Degas in Motion
- 3:45 pm – 4:45 pm
- Mariko Tu
Edgar Degas was a keen observer of movement. He often went to the racetrack in Longchamp and carefully examined photographs of horses in motion by Eadweard Muybridge. Examine Horse Galloping on Right Foot and create a sculpture in movement using wire and Sculpey.
- This one-hour program for middle school students (ages 11–14) is free.
- Meets in Entrance Gallery
"One should follow the model like a fly running around on a sheet of paper." MORE INFO
Tours & Talks:
Edgar Degas modeled in wax and clay throughout his career, producing hundreds of small-scale, informal studies of horses, dancers and bathers that were seen only by close friends and visitors. The Tub is one of the most remarkable of these works, with a variety of media in an unconventional format. Explore Degas’s process in creating this sculpture, and develop a new appreciation for this piece. MORE INFO
Beloved by museum visitors today, Degas’s Little Dancer, Aged Fourteen was deeply divisive when it was first exhibited at the sixth Impressionist Exhibition in 1881. Although some viewers welcomed the tinted wax figurine as an exciting new direction in realist art, many others were disturbed by Degas’s unidealized treatment of the dancer’s body and facial features, which he reinforced by outfitting the statuette in a cotton tutu and linen slippers and a wig made from human hair. Emily Talbot explores the controversial reception of the Little Dancer in relation to other 19th-century sculptures that were seen to be excessively lifelike. She situates Degas’s mixed-media techniques within a history of challenging the classical ideal in sculpture and the legacy of these practices in 20th-century art. MORE INFO

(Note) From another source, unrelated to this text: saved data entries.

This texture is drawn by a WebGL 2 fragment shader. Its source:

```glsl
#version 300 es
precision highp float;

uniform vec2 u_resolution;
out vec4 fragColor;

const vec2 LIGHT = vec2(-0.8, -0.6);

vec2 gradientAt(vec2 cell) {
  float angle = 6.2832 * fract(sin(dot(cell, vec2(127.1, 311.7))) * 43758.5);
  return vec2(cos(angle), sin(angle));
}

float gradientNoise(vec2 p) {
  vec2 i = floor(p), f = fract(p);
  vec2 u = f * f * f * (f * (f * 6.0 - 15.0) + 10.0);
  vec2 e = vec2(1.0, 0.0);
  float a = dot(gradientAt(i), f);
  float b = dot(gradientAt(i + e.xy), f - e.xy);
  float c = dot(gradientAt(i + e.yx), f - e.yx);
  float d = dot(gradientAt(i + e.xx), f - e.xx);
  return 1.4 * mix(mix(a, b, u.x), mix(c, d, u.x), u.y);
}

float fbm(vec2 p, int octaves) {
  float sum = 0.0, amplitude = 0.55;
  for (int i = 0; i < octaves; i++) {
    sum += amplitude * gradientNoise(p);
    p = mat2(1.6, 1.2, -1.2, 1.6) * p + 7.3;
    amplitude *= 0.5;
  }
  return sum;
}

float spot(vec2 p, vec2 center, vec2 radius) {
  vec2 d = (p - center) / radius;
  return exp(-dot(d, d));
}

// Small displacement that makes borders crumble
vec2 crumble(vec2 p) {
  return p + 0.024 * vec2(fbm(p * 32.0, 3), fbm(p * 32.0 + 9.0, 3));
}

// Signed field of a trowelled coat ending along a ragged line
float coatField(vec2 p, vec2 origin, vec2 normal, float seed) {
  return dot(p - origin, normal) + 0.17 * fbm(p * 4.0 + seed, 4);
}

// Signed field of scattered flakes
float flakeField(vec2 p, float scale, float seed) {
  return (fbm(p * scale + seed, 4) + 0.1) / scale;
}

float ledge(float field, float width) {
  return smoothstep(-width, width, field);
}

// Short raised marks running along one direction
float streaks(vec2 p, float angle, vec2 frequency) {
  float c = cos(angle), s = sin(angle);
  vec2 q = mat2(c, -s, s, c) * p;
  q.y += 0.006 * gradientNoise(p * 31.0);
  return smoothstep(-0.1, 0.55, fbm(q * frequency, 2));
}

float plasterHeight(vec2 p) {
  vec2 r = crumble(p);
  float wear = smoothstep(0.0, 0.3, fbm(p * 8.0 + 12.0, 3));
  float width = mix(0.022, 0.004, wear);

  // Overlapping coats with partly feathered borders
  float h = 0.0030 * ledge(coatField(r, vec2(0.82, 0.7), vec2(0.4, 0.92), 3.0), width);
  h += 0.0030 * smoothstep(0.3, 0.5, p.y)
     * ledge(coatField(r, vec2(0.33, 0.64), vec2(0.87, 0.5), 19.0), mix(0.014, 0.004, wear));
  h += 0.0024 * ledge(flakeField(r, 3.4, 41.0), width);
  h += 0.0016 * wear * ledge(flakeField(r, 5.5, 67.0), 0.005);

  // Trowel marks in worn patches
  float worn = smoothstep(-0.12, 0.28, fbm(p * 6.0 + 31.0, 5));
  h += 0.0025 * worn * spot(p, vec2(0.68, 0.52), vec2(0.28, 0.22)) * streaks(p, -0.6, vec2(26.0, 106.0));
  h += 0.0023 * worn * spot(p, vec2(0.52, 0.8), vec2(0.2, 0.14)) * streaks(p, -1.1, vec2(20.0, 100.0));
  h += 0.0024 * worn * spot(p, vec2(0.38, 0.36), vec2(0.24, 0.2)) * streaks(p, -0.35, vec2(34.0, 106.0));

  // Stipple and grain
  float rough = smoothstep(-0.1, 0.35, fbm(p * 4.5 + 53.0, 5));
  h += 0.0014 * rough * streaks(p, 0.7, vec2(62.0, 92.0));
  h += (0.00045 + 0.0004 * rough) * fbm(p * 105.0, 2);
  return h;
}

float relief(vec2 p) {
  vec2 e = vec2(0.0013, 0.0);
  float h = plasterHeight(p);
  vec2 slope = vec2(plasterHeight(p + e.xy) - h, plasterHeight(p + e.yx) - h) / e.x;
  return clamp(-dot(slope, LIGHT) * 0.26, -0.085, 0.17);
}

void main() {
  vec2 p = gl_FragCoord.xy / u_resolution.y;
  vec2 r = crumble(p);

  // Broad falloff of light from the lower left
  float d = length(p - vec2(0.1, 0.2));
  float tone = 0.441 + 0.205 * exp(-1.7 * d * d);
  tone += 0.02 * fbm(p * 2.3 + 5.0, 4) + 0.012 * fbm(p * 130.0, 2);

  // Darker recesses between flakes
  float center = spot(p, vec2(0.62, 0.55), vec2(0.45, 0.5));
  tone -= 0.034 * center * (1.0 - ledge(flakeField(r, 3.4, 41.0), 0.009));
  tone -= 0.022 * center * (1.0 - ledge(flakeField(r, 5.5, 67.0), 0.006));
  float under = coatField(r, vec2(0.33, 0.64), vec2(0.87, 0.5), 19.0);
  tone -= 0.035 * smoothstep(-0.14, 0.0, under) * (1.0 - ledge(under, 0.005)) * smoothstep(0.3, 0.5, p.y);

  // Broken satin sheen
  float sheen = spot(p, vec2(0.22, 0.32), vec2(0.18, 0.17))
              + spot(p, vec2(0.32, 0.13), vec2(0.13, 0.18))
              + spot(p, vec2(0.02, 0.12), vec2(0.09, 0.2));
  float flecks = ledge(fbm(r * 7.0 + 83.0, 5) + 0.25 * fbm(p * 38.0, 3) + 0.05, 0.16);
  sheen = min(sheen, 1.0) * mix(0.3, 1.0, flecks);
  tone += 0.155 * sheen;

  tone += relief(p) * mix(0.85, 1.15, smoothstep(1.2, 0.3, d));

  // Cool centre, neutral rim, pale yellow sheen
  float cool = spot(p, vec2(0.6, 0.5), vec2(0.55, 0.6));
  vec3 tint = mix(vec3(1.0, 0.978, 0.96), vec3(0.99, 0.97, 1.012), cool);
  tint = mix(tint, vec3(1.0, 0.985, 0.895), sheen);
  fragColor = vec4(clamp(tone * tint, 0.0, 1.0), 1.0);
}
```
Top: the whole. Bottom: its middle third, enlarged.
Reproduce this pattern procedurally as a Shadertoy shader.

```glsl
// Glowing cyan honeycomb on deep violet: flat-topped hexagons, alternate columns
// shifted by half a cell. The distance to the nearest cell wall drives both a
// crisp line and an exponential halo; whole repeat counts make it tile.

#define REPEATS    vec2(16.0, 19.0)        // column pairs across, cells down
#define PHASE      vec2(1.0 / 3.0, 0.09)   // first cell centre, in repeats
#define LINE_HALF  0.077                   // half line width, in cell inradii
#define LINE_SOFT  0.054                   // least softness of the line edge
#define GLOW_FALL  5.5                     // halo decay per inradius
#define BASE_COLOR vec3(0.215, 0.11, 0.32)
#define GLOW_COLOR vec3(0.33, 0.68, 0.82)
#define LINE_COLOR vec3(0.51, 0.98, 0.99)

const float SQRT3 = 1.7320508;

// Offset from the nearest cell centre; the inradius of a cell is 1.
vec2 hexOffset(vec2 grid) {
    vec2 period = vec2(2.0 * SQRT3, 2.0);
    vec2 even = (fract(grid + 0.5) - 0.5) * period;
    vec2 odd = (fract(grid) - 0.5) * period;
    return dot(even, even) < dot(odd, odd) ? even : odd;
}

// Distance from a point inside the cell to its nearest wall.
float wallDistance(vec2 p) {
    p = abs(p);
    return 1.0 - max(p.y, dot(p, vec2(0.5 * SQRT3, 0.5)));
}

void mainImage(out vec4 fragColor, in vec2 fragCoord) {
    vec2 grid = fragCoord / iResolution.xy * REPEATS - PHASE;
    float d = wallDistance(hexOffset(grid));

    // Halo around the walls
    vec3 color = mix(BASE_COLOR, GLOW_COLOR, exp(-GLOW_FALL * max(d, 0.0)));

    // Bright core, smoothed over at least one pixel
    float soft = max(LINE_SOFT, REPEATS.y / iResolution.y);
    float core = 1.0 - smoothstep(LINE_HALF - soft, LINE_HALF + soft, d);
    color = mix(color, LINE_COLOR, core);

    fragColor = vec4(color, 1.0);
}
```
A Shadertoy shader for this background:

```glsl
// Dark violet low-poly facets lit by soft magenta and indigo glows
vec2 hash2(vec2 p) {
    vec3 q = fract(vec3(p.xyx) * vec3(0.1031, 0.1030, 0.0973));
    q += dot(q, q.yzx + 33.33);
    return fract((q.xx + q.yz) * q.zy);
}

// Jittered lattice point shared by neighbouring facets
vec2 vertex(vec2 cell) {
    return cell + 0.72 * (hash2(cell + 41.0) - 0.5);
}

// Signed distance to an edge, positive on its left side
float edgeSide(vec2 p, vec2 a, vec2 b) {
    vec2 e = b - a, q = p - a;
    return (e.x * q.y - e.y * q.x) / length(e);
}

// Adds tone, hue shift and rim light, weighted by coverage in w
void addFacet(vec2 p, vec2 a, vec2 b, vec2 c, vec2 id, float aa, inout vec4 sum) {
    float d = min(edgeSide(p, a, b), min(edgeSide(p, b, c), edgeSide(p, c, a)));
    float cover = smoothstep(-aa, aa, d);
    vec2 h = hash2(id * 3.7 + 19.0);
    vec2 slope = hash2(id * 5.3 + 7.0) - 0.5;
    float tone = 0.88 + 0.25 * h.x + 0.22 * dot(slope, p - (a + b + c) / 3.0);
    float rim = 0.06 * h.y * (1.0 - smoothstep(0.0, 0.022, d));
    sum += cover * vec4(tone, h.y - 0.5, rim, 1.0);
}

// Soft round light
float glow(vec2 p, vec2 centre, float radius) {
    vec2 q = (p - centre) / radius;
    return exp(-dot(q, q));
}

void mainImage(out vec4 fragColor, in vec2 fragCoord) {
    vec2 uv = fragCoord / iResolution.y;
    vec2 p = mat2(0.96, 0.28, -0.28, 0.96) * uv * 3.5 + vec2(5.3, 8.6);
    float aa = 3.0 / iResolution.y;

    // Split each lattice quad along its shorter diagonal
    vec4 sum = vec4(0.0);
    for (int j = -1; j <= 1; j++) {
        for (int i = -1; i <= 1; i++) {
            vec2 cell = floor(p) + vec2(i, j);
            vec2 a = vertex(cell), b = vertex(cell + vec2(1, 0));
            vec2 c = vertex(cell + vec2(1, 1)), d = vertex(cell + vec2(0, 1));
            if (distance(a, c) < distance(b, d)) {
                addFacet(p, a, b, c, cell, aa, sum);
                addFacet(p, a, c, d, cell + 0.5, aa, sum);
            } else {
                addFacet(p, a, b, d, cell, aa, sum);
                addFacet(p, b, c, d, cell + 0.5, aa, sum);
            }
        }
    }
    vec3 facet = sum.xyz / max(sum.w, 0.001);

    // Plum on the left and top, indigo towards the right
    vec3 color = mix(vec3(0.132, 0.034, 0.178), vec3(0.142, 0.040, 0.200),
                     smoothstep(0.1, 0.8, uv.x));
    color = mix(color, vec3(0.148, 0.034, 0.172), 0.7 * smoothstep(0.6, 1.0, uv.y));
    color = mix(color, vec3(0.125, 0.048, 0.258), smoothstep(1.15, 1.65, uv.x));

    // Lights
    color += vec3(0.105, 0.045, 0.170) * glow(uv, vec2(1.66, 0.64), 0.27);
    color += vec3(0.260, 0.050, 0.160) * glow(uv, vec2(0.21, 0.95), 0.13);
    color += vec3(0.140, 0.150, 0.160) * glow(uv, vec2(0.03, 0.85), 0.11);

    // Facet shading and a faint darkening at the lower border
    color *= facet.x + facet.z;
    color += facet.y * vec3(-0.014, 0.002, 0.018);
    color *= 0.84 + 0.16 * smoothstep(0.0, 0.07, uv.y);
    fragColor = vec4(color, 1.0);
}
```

Tours & Talks:
Join us for an evening exploring the work of Degas. Interact with the Museum’s staff to learn about Degas’s technique as a sculptor, painter and printmaker through the works on view in Taking Shape: Degas as Sculptor as well as in the Museum’s 19th-century galleries. Sketch dancers like Degas did, or work alongside fellow artists to create your own sculptures. End the evening listening to pop-up musical performances in the galleries. MORE INFO